=== Section Start ===

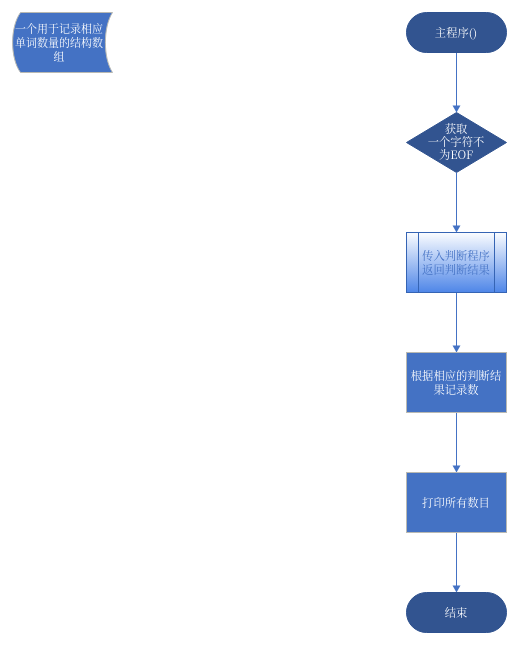
<!DOCTYPE html>
<html lang="zh-CN">
<head>
<meta charset="utf-8">
<title>主程序流程图</title>
<style>
:root {
  --blue: #4472c4;
  --navy: #325490;
  --navy-edge: #2f528f;
  --edge: #b9b9b2;
  --sub-edge: #3564b4;
  --sub-top: #fafcff;
  --sub-bottom: #5087e8;
  --label: #fff;
}
* { box-sizing: border-box; }
html, body { margin: 0; overflow: hidden; }
.flowchart {
  position: relative;
  width: 519px;
  height: 645px;
  background: #fff;
  overflow: hidden;
  font: 11.3px/14px "Noto Serif CJK SC", "Noto Serif", serif;
  color: var(--label);
  text-align: center;
}
.shapes { position: absolute; inset: 0; display: block; }
.node {
  position: absolute;
  left: 406px;
  width: 101px;
  height: 61px;
  padding: 0 1px 2px 0;
  display: flex;
  align-items: center;
  justify-content: center;
  white-space: nowrap;
}
.terminal { height: 41px; border-radius: 21px; background: var(--navy); border: 1px solid var(--navy-edge); }
.process { background: var(--blue); border: 1px solid var(--edge); }
.subroutine {
  color: var(--blue);
  background: linear-gradient(var(--sub-top), var(--sub-bottom));
  border: 1px solid var(--sub-edge);
}
.subroutine::before {
  content: "";
  position: absolute;
  inset: 0 11px;
  border: solid var(--sub-edge);
  border-width: 0 1px;
}
.start { top: 12px; }
.decision { top: 112px; line-height: 13px; }
.judge { top: 232px; }
.record { top: 352px; }
.print { top: 472px; }
.end { top: 592px; }
.stored-data { left: 12px; top: 12px; width: 95px; font-size: 11px; }
</style>
</head>
<body>
<main class="flowchart">
  <svg class="shapes" width="519" height="645" viewBox="0 0 519 645" aria-hidden="true">
    <defs>
      <g id="connector" fill="#4472c4">
        <path d="M0 0V54" fill="none" stroke="#4472c4"/>
        <polygon points="-4,53 4,53 0,60"/>
      </g>
    </defs>
    <path d="M20.500 12.500H112.500C103 27 103 58 112.500 72.500H20.500C10 58 10 27 20.500 12.500Z" fill="#4472c4" stroke="#b9b9b2"/>
    <polygon points="456.500,112.500 506.500,142.500 456.500,172.500 406.500,142.500" fill="#325490" stroke="#2f528f"/>
    <use href="#connector" x="456.500" y="52.500"/>
    <use href="#connector" x="456.500" y="172.500"/>
    <use href="#connector" x="456.500" y="292.500"/>
    <use href="#connector" x="456.500" y="412.500"/>
    <use href="#connector" x="456.500" y="532.500"/>
  </svg>
  <div class="node stored-data">一个用于记录相应<br>单词数量的结构数<br>组</div>
  <div class="node terminal start">主程序()</div>
  <div class="node decision">获取<br>一个字符不<br>为EOF</div>
  <div class="node subroutine judge">传入判断程序<br>返回判断结果</div>
  <div class="node process record">根据相应的判断结<br>果记录数</div>
  <div class="node process print">打印所有数目</div>
  <div class="node terminal end">结束</div>
</main>
</body>
</html>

=== Section End ===

* _Assignment_
Only the lines from the start of the records to the one containing "0; overflow: hidden;" should be repeated, exactly and with both ends kept; drop any pictures.

* _Result below_
<!DOCTYPE html>
<html lang="zh-CN">
<head>
<meta charset="utf-8">
<title>主程序流程图</title>
<style>
:root {
  --blue: #4472c4;
  --navy: #325490;
  --navy-edge: #2f528f;
  --edge: #b9b9b2;
  --sub-edge: #3564b4;
  --sub-top: #fafcff;
  --sub-bottom: #5087e8;
  --label: #fff;
}
* { box-sizing: border-box; }
html, body { margin: 0; overflow: hidden; }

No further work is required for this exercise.